- Opening Delimiter -
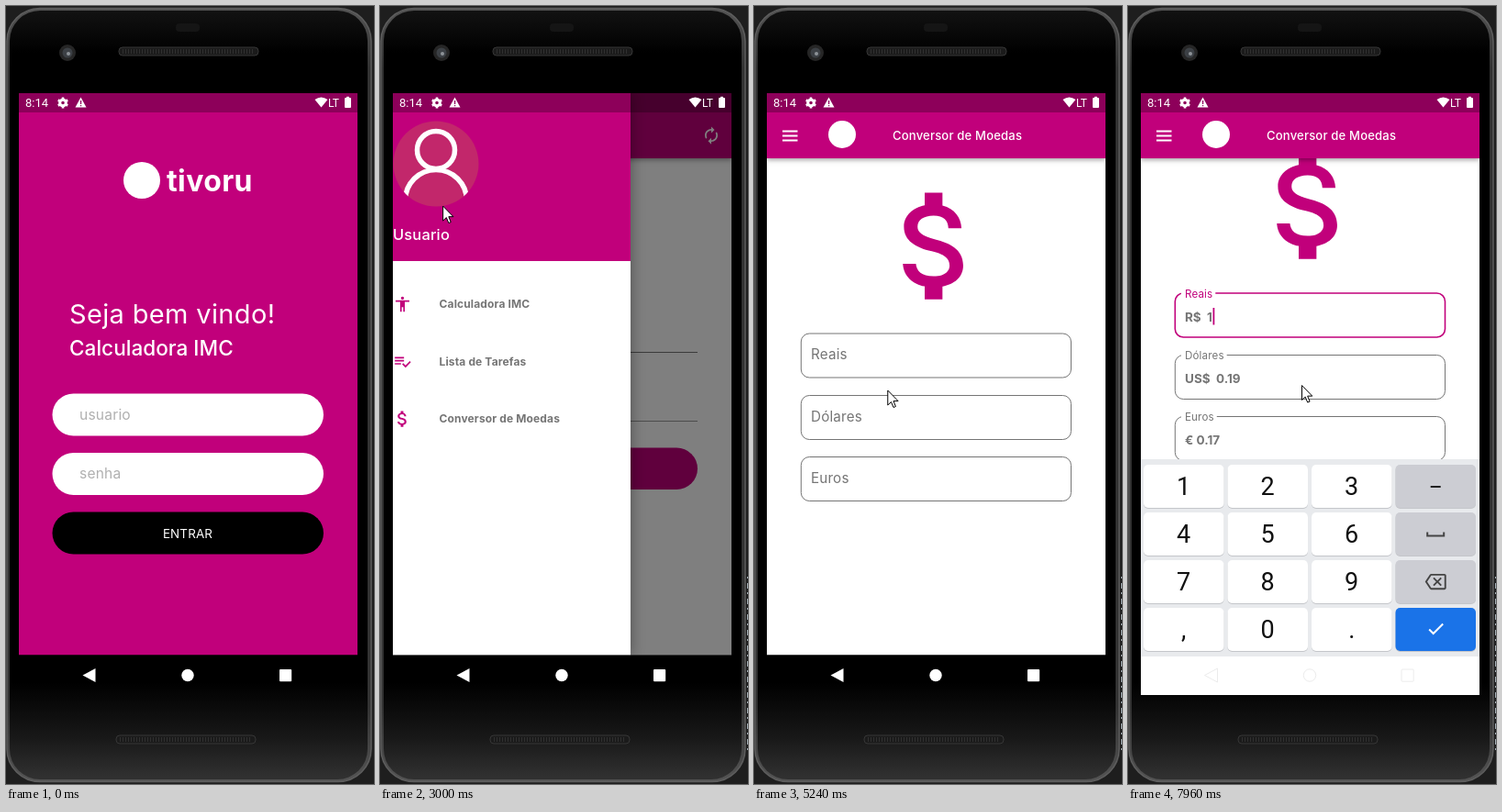
These frames come from a looping animation (401x848 px, 8000 ms). An HTML page with a canvas:

```html
<!DOCTYPE html>
<html lang="pt">
<head>
<meta charset="utf-8">
<title>Calculadora IMC</title>
<style>
html, body { margin: 0; width: 100%; height: 100%; overflow: hidden; background: #1e1e1e; }
canvas { display: block; }
</style>
</head>
<body>
<canvas id="stage" width="401" height="848"></canvas>
<script>
const ctx = document.getElementById('stage').getContext('2d');
const LOOP = 8000, PINK = '#c1007b', GRAY = '#757575';
const SCREEN = { x: 14, y: 95, w: 369, h: 612.5 };
const DRAWER_W = 259;

const icons = {
  money: new Path2D('M11.8 10.9c-2.27-.59-3-1.2-3-2.15 0-1.09 1.01-1.85 2.7-1.85 1.78 0 2.44.85 2.5 2.1h2.21c-.07-1.72-1.12-3.3-3.21-3.81V3h-3v2.16c-1.94.42-3.5 1.68-3.5 3.61 0 2.31 1.91 3.46 4.7 4.13 2.5.6 3 1.48 3 2.41 0 .69-.49 1.79-2.7 1.79-2.06 0-2.87-.92-2.98-2.1h-2.2c.12 2.19 1.76 3.42 3.68 3.83V21h3v-2.15c1.95-.37 3.5-1.5 3.5-3.55 0-2.84-2.43-3.81-4.7-4.4z'),
  person: new Path2D('M12 2c1.1 0 2 .9 2 2s-.9 2-2 2-2-.9-2-2 .9-2 2-2zm9 7h-6v13h-2v-6h-2v6H9V9H3V7h18v2z'),
  list: new Path2D('M14 10H2v2h12v-2zm0-4H2v2h12V6zM2 16h8v-2H2v2zm19.5-4.5L23 13l-6.99 7-4.51-4.5L13 14l3.01 3 5.49-5.5z'),
  renew: new Path2D('M12 6v3l4-4-4-4v3c-4.42 0-8 3.58-8 8 0 1.57.46 3.03 1.24 4.26L6.7 14.8c-.45-.83-.7-1.79-.7-2.8 0-3.31 2.69-6 6-6zm6.76 1.74L17.3 9.2c.44.84.7 1.79.7 2.8 0 3.31-2.69 6-6 6v-3l-4 4 4 4v-3c4.42 0 8-3.58 8-8 0-1.57-.46-3.03-1.24-4.26z'),
  erase: new Path2D('M22 3H7c-.69 0-1.23.35-1.59.88L0 12l5.41 8.11c.36.53.9.89 1.59.89h15c1.1 0 2-.9 2-2V5c0-1.1-.9-2-2-2zm0 16H7.07L2.4 12l4.66-7H22v14zm-11.59-2L14 13.41 17.59 17 19 15.59 15.41 12 19 8.41 17.59 7 14 10.59 10.41 7 9 8.41 12.59 12 9 15.59z')
};

// Pointer way-points: time, x, y
const pointerPath = [
  [200, 331, 816], [740, 131, 566], [960, 143, 580], [1610, 143, 580],
  [1950, 29, 309], [2200, 24, 235], [2440, 31, 180], [2560, 36, 141],
  [2700, 36, 141], [3000, 68, 217], [3330, 112, 400], [3640, 131, 453],
  [3990, 132, 455], [4550, 139, 463], [5030, 139, 463], [5400, 150, 385],
  [5640, 150, 385], [5930, 155, 423], [6500, 188, 415], [8000, 189, 413]
];

const lerp = (a, b, p) => a + (b - a) * p;
const ramp = (t, start, duration) => Math.min(1, Math.max(0, (t - start) / duration));
const easeOut = p => 1 - (1 - p) ** 3;
const easeInOut = p => (1 - Math.cos(Math.PI * p)) / 2;

function setFont(size, weight = 400, font = 'Inter', spacing = 0.012) {
  ctx.font = `${weight} ${size}px ${font}, sans-serif`;
  ctx.letterSpacing = `${size * spacing}px`;
}

function text(str, x, y, size, color, { weight, align = 'left', font, spacing } = {}) {
  setFont(size, weight, font, spacing);
  ctx.textAlign = align;
  ctx.fillStyle = color;
  ctx.fillText(str, x, y);
}

function rect(x, y, w, h, color) {
  ctx.fillStyle = color;
  ctx.fillRect(x, y, w, h);
}

function round(x, y, w, h, r, fill, stroke, width = 1) {
  ctx.beginPath();
  ctx.roundRect(x, y, w, h, r);
  if (fill) { ctx.fillStyle = fill; ctx.fill(); }
  if (stroke) { ctx.strokeStyle = stroke; ctx.lineWidth = width; ctx.stroke(); }
}

function circle(x, y, r, fill) {
  ctx.beginPath();
  ctx.arc(x, y, r, 0, 2 * Math.PI);
  ctx.fillStyle = fill;
  ctx.fill();
}

function polygon(points, fill, stroke) {
  ctx.beginPath();
  points.forEach(([x, y]) => ctx.lineTo(x, y));
  ctx.closePath();
  ctx.fillStyle = fill;
  ctx.fill();
  if (stroke) { ctx.strokeStyle = stroke; ctx.lineWidth = 1; ctx.stroke(); }
}

function line(points, color, width) {
  ctx.beginPath();
  points.forEach(([x, y]) => ctx.lineTo(x, y));
  ctx.strokeStyle = color;
  ctx.lineWidth = width;
  ctx.stroke();
}

function icon(path, cx, cy, size, color) {
  ctx.save();
  ctx.translate(cx - size / 2, cy - size / 2);
  ctx.scale(size / 24, size / 24);
  ctx.fillStyle = color;
  ctx.fill(path);
  ctx.restore();
}

function clipped(x, y, w, h, draw) {
  ctx.save();
  ctx.beginPath();
  ctx.rect(x, y, w, h);
  ctx.clip();
  draw();
  ctx.restore();
}

function shadowed(blur, dx, dy, draw) {
  ctx.save();
  ctx.shadowColor = 'rgba(0,0,0,.35)';
  ctx.shadowBlur = blur;
  ctx.shadowOffsetX = dx;
  ctx.shadowOffsetY = dy;
  draw();
  ctx.restore();
}

function gradient(x1, y1, ...stops) {
  const fill = ctx.createLinearGradient(0, 0, x1, y1);
  stops.forEach(([at, color]) => fill.addColorStop(at, color));
  return fill;
}

function phone(t) {
  rect(0, 0, 401, 848, '#1e1e1e');
  const rim = gradient(0, 848, [0, '#555'], [0.08, '#333'], [0.9, '#333'], [1, '#555']);
  round(1, 2.5, 397, 843, 36, rim, '#5e5e5e', 1.5);
  const body = gradient(0, 848, [0, '#141414'], [0.06, '#000'], [0.87, '#000'], [0.94, '#181818'], [0.99, '#303030']);
  round(4, 5, 390, 838, 33, body);
  round(185, 19, 26, 9, 4, '#151515');
  for (const [x, y] of [[123, 45], [120, 795]]) {
    round(x, y, 152, 9, 4, '#1b1b1b', '#363636');
    ctx.setLineDash([1, 2]);
    line([[x + 4, y + 4.5], [x + 148, y + 4.5]], '#303030', 5);
    ctx.setLineDash([]);
  }
  circle(67, 51, 9, '#262626');
  circle(67, 51, 5.5, '#3c4045');
  circle(68, 52, 2, '#8d9298');
  if (t >= 1350) {
    ctx.setLineDash([2, 5, 6, 4]);
    line([[400.5, 622], [400.5, 816]], '#a9b3ba', 1);
    ctx.setLineDash([]);
  }
}

function statusBar() {
  rect(SCREEN.x, SCREEN.y, SCREEN.w, 21, 'rgba(0,0,0,.27)');
  const roboto = { font: 'Roboto', spacing: 0 };
  text('8:14', 21, 110, 13, '#fff', roboto);
  ctx.beginPath();
  ctx.arc(62, 105.5, 3.3, 0, 2 * Math.PI);
  ctx.strokeStyle = '#fff';
  ctx.lineWidth = 3;
  ctx.stroke();
  for (let i = 0; i < 6; i++) {
    const a = i * Math.PI / 3 + Math.PI / 6;
    line([[62 + 4 * Math.cos(a), 105.5 + 4 * Math.sin(a)], [62 + 6 * Math.cos(a), 105.5 + 6 * Math.sin(a)]], '#fff', 2.6);
  }
  polygon([[81.5, 99.5], [87.5, 110.5], [75.5, 110.5]], '#fff');
  rect(81, 103, 1.2, 4, '#8d005a');
  rect(81, 108, 1.2, 1.2, '#8d005a');
  ctx.beginPath();
  ctx.moveTo(343.5, 110.5);
  ctx.lineTo(336.5, 102);
  ctx.quadraticCurveTo(343.5, 97, 350.5, 102);
  ctx.fillStyle = '#fff';
  ctx.fill();
  clipped(350, 98, 14, 14, () => text('LTE', 351, 109.5, 12, '#fff', roboto));
  round(369, 100, 7, 11, 1, '#fff');
  rect(371, 98.8, 3, 2, '#fff');
}

function navIcons(overWhite) {
  const edge = overWhite && '#ececec';
  polygon([[83.5, 729.5], [97.5, 722], [97.5, 737]], '#fff', edge);
  circle(198, 729.5, 6.7, '#fff');
  if (edge) {
    ctx.strokeStyle = edge;
    ctx.lineWidth = 1;
    ctx.stroke();
  }
  round(298, 723, 13.2, 13.2, 1, '#fff', edge);
}

function loginScreen(t) {
  rect(SCREEN.x, SCREEN.y, SCREEN.w, SCREEN.h, PINK);
  circle(148, 190, 20, '#fff');
  text('tivoru', 175, 202, 32, '#fff', { weight: 700 });
  text('Seja bem vindo!', 69, 346, 29, '#fff');
  text('Calculadora IMC', 69, 381, 22.6, '#fff', { weight: 500, spacing: 0 });
  round(50.5, 422.5, 295.5, 46, 23, '#fff');
  round(50.5, 487, 295.5, 46, 23, '#fff');
  text('usuario', 80, 451, 15.6, '#b0b0b0');
  text('senha', 80, 515, 15.6, '#b0b0b0');
  round(50.5, 551.5, 295.5, 46, 23, t >= 1090 ? '#1c1c1c' : '#000');
  text('ENTRAR', 198, 580, 13.4, '#fff', { align: 'center' });
}

function avatar(cx, cy) {
  circle(cx, cy, 46.5, '#c2276b');
  ctx.save();
  ctx.clip();
  ctx.strokeStyle = '#fff';
  ctx.lineWidth = 5.5;
  ctx.beginPath();
  ctx.arc(cx, cy - 15, 20.5, 0, 2 * Math.PI);
  ctx.stroke();
  ctx.beginPath();
  ctx.arc(cx, cy + 40, 33.5, Math.PI, 2 * Math.PI);
  ctx.stroke();
  ctx.restore();
}

function bmiPage() {
  avatar(198, 245);
  text('Peso(kg)', 62, 358.5, 15, GRAY);
  rect(51, 377, 295, 1, '#777');
  text('Altura(cm)', 62, 433.5, 15.4, GRAY);
  rect(51, 452, 295, 1, '#999');
  round(51, 481.5, 295, 45.5, 23, PINK);
  text('Calcular', 198, 510, 15.6, '#fff', { align: 'center', weight: 500 });
  text('Digite os valores', 198, 565, 13, '#111', { align: 'center' });
}

function tasksPage() {
  text('Nova Tarefa', 43, 211, 15, GRAY);
  rect(32, 230.5, 239, 1, '#777');
  shadowed(4, 0, 2, () => round(290, 189, 74, 38.5, 2, PINK));
  text('ADD', 327, 213.5, 14.2, '#fff', { align: 'center', weight: 500 });
}

function moneyField(label, y, float, focused, prefix, value) {
  const color = focused ? PINK : GRAY;
  round(51.3, y + 0.5, 294.2, 48, 9, null, color, focused ? 1.6 : 1);
  const size = lerp(15.2, 11.6, float);
  if (float > 0.5) {
    setFont(size);
    rect(58, y - 2, ctx.measureText(label).width + 7, 5, '#fff');
  }
  text(label, 62, y + lerp(28.5, 5, float), size, color);
  if (float === 1) text(prefix + value, 62, y + 31, 13.5, GRAY, { weight: 700, spacing: 0 });
}

function currencyPage(t) {
  icon(icons.money, 198.9, 261.5, 155, PINK);
  const focused = t >= 5640, typed = t >= 7380;
  const others = ramp(t, 7380, 190);
  moneyField('Reais', 356.5, ramp(t, 5640, 190), focused, 'R$ ', typed ? ' 1' : '');
  moneyField('Dólares', 424, others, false, 'US$  ', '0.19');
  moneyField('Euros', 491, others, false, '€ ', '0.17');
  if (focused && Math.floor((t - 5640) / 500) % 2 === 0) rect(typed ? 92.5 : 86.5, 373, 1.8, 18.5, PINK);
}

function appBar(title, refreshable) {
  shadowed(5, 0, 2, () => rect(SCREEN.x, SCREEN.y, SCREEN.w, 71, PINK));
  for (const y of [135.5, 140.5, 145.5]) rect(31, y, 16.5, 2, '#fff');
  circle(96, 140, 15, '#fff');
  text(title, 151, 145.5, 13.1, '#fff', { weight: 500 });
  if (refreshable) icon(icons.renew, 361, 141, 21, '#fff');
}

function drawer(open) {
  if (open <= 0) return;
  rect(SCREEN.x, SCREEN.y, SCREEN.w, SCREEN.h, `rgba(0,0,0,${0.5 * open})`);
  ctx.save();
  ctx.translate((open - 1) * DRAWER_W, 0);
  shadowed(14, 1, 0, () => rect(14, 95, DRAWER_W, SCREEN.h, '#fff'));
  rect(14, 95, DRAWER_W, 183, PINK);
  avatar(61, 172);
  text('Usuario', 14, 255, 16.4, '#fff', { weight: 500 });
  [['person', 'Calculadora IMC'], ['list', 'Lista de Tarefas'], ['money', 'Conversor de Moedas']].forEach(([name, label], i) => {
    const y = 325 + i * 62.5;
    icon(icons[name], 24.5, y, i === 2 ? 23 : 20, PINK);
    text(label, 64.5, y + 4, 12, GRAY, { weight: 700 });
  });
  ctx.restore();
}

function keyboard(top) {
  rect(SCREEN.x, top, SCREEN.w, 215, '#e8eaed');
  rect(SCREEN.x, top + 215, SCREEN.w, 50, '#fff');
  const rows = ['123–', '456␣', '789⌫', ',0.✓'];
  rows.forEach((row, r) => [...row].forEach((key, c) => {
    const x = 17 + c * 91.5, y = top + 6 + r * 52, cx = x + 43.7, cy = y + 23.5;
    const fill = key === '✓' ? '#1a73e8' : c === 3 ? '#cccdd3' : '#fff';
    round(x, y + 1, 87.5, 47, 5, '#c4c6ca');
    round(x, y, 87.5, 47, 5, fill);
    if (key === '–') rect(cx - 5.5, cy - 0.5, 11, 2, '#222');
    else if (key === '␣') line([[cx - 9, cy - 2], [cx - 9, cy + 2], [cx + 9, cy + 2], [cx + 9, cy - 2]], '#444', 2);
    else if (key === '⌫') icon(icons.erase, cx, cy, 23, '#444');
    else if (key === '✓') line([[cx - 7, cy], [cx - 2.5, cy + 4.5], [cx + 8, cy - 6]], '#fff', 2);
    else text(key, cx, cy + 9.5, 27, '#111', { align: 'center', font: 'Roboto', spacing: 0 });
  }));
}

function app(t) {
  const slide = 2 * SCREEN.w * easeInOut(ramp(t, 3820, 998));
  const scroll = 44 * easeOut(ramp(t, 6000, 260));
  const pages = [bmiPage, tasksPage, currencyPage];
  rect(SCREEN.x, SCREEN.y, SCREEN.w, SCREEN.h, '#fff');
  pages.forEach((page, i) => {
    const dx = i * SCREEN.w - slide;
    if (Math.abs(dx) >= SCREEN.w) return;
    ctx.save();
    ctx.translate(dx, -scroll);
    page(t);
    ctx.restore();
  });
  const onBmi = t < 3800;
  appBar(onBmi ? 'Calculadora IMC' : 'Conversor de Moedas', onBmi);
  drawer(easeOut(ramp(t, 2650, 300)) - easeOut(ramp(t, 3800, 330)));
}

function pointer(t) {
  const i = pointerPath.findIndex(p => p[0] > t);
  if (i < 1) return;
  const [t0, x0, y0] = pointerPath[i - 1], [t1, x1, y1] = pointerPath[i];
  const p = (t - t0) / (t1 - t0);
  ctx.save();
  ctx.translate(lerp(x0, x1, p) + 0.5, lerp(y0, y1, p) + 0.5);
  polygon([[0, 0], [0, 16], [3.7, 12.5], [6.2, 18.5], [8.6, 17.5], [6.2, 11.6], [11.3, 11.6]], '#fff', '#000');
  ctx.restore();
}

function frame() {
  const t = performance.now() % LOOP;
  phone(t);
  clipped(SCREEN.x, SCREEN.y, SCREEN.w, SCREEN.h, () => {
    if (t < 1420) loginScreen(t);
    if (t >= 1350) {
      ctx.globalAlpha = ramp(t, 1290, 130);
      app(t);
      ctx.globalAlpha = 1;
    }
    statusBar();
  });
  const rise = easeOut(ramp(t, 5680, 478));
  if (rise > 0) clipped(SCREEN.x, SCREEN.y, SCREEN.w, 656, () => keyboard(lerp(751, 494, rise)));
  navIcons(rise > 0.95);
  pointer(t);
  requestAnimationFrame(frame);
}
requestAnimationFrame(frame);
</script>
</body>
</html>
```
- Closing Delimiter -
Look through the listing above and copy each line where the string "setFont" occurs.

| TASK SOLUTION |
function setFont(size, weight = 400, font = 'Inter', spacing = 0.012) {
  setFont(size, weight, font, spacing);
    setFont(size);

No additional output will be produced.